Over the past few weeks, North Carolinians have begun receiving long-awaited COVID-19 vaccines. This is a significant milestone in our fight against the virus, and it means we’re one step closer to the end of this pandemic. But as always, scammers will appear out of the woodwork to take advantage of North Carolinians, and we’re seeing more reports about vaccine-related scams. Here’s what you need to know about the vaccine.

The North Carolina Department of Health and Human Services (NCDHHS) has made it clear that the COVID-19 vaccine will be available for free, regardless of whether you have health insurance. If someone contacts you via a phone call, a text message, social media, or email and says that you can reserve a vaccine by paying a small fee, it’s a scam. Vaccines cannot be sold, and you cannot buy one. These scammers will take your money and leave you no closer to getting vaccinated.

You also cannot get a vaccine mailed to you. Right now, vaccines are only being administered at health care locations or designated vaccine administration sites. Anyone telling you that you can order a vaccine is attempting to take your money.

No one can guarantee you a spot on a vaccine waitlist or help you get the vaccine early. NCDHHS, county health departments, hospitals, and health care providers are all coordinating to help ensure that the vaccine is administered in a rollout that prioritizes higher-risk communities in our state. There is no way to buy your spot in line.

Be careful of scammers using the vaccine to try to get your personal information or financial data. Do not fall for fake websites that resemble legitimate health department or health care provider websites. Make sure the website you are using is legitimate – look for the lock icon and a URL beginning with https in the address bar. To register to get the vaccine with a legitimate entity, you absolutely do not need to share your bank account, Social Security, or credit card number.

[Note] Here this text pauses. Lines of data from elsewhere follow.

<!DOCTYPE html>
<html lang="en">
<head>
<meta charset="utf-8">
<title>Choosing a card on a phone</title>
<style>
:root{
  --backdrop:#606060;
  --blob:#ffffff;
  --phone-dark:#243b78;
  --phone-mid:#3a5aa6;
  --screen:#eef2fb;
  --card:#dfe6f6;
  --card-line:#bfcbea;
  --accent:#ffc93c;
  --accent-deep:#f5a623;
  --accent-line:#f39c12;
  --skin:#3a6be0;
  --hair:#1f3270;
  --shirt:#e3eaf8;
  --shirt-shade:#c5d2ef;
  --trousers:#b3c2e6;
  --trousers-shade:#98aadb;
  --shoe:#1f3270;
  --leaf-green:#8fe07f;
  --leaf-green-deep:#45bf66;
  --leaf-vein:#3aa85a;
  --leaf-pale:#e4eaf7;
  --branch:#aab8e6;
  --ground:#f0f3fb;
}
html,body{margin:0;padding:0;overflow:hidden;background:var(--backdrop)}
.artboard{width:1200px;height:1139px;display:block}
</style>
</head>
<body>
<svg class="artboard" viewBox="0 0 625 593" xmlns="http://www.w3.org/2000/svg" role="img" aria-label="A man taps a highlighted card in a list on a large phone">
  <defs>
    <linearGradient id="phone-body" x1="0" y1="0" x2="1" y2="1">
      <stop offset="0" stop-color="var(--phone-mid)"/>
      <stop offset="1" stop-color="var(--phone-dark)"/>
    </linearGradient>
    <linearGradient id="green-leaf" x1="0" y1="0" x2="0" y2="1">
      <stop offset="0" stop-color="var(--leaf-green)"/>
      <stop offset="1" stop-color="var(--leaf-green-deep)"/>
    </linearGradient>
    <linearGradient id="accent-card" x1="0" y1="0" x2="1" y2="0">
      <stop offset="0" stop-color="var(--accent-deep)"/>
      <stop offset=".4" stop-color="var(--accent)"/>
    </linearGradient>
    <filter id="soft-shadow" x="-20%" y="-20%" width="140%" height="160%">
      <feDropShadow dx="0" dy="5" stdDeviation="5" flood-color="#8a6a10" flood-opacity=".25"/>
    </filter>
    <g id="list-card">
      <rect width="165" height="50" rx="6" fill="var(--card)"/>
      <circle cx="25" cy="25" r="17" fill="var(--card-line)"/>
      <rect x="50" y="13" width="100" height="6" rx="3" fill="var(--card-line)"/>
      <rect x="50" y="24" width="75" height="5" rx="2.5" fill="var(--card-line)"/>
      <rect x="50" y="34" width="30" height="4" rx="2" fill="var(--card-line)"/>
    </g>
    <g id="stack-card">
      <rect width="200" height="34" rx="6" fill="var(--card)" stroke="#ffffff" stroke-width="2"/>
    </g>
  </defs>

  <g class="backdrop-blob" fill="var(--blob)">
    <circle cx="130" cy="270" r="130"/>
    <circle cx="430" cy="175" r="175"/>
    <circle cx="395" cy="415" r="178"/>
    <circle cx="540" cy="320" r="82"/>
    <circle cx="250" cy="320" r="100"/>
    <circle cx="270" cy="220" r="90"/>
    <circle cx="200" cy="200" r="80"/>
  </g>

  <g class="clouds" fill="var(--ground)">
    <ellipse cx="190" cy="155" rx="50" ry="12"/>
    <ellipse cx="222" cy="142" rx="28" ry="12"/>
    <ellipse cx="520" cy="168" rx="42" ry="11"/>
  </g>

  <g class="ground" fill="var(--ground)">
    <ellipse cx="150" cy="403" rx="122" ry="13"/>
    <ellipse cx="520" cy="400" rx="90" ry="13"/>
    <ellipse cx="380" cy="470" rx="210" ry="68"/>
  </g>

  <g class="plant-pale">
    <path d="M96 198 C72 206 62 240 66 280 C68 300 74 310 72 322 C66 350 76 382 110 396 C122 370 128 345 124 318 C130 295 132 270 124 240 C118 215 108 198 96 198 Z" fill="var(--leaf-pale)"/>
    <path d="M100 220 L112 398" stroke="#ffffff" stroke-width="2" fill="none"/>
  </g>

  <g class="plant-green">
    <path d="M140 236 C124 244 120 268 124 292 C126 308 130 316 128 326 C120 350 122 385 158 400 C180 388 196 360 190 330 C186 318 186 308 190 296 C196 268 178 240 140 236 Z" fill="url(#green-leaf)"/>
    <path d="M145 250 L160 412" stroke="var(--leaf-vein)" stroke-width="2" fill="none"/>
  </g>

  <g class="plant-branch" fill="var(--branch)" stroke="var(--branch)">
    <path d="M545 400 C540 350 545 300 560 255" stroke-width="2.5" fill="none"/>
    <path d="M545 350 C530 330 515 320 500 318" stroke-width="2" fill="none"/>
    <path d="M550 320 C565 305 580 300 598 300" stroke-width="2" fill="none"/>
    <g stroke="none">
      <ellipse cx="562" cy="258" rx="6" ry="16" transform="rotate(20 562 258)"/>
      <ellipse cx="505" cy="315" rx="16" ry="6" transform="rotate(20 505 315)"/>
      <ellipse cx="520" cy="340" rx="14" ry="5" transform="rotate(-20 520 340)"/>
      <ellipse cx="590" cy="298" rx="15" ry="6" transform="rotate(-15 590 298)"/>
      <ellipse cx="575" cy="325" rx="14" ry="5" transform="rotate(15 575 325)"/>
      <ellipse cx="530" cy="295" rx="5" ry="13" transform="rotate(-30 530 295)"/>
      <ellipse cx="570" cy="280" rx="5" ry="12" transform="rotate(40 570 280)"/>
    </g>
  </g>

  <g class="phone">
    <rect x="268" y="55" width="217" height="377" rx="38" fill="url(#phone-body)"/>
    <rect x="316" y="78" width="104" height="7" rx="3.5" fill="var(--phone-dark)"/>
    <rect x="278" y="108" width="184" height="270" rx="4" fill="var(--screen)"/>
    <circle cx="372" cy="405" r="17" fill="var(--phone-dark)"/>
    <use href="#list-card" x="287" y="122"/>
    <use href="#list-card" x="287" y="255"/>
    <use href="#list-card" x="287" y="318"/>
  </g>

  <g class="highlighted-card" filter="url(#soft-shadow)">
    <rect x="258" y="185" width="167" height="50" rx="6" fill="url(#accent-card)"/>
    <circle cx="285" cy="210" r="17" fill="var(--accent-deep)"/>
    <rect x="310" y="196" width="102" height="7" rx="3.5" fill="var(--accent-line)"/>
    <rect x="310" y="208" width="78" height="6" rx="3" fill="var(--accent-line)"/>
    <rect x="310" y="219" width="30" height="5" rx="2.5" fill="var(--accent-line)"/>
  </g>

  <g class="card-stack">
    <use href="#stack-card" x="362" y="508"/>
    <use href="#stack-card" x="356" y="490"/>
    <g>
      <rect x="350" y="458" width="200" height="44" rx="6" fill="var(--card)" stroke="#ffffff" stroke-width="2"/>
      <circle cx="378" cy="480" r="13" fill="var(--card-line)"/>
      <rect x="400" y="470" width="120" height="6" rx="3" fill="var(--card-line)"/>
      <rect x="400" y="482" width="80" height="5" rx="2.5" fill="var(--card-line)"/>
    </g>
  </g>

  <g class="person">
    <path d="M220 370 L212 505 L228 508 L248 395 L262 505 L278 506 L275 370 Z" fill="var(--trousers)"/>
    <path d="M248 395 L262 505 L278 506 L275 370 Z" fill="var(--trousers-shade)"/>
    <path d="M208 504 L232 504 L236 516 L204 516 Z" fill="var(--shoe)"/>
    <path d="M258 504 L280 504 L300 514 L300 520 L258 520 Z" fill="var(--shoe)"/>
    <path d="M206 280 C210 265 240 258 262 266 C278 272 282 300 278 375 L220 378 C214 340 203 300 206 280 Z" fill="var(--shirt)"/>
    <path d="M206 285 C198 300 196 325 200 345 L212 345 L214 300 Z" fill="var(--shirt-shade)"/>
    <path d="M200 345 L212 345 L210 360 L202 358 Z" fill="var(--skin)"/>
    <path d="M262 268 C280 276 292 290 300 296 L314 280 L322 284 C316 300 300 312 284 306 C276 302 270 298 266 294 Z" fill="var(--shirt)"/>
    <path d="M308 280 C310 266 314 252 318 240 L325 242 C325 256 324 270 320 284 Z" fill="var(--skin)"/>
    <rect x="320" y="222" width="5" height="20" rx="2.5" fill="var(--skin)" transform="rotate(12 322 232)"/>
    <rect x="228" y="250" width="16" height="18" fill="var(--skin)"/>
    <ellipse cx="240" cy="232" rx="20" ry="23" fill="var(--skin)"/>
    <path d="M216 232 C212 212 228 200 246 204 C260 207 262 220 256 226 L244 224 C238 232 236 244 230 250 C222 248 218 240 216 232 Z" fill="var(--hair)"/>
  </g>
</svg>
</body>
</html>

We are all eager to get vaccinated and protect ourselves from a virus that has upended our lives for nearly a year. But we cannot let our guard down against scammers threatening to take our hard-earned money or personal information. Watch out for suspicious messages or calls and get the facts about vaccines from credible sources. You can stay up to date on North Carolina’s vaccine rollout and learn more about how to get your vaccine at covid19.ncdhhs.gov/vaccines. If you or a loved one has questions about a possible scam or fear you’ve been victimized, contact our office’s Consumer Protection Division at ncdoj.gov/complaint or 1-877-5-NO-SCAM.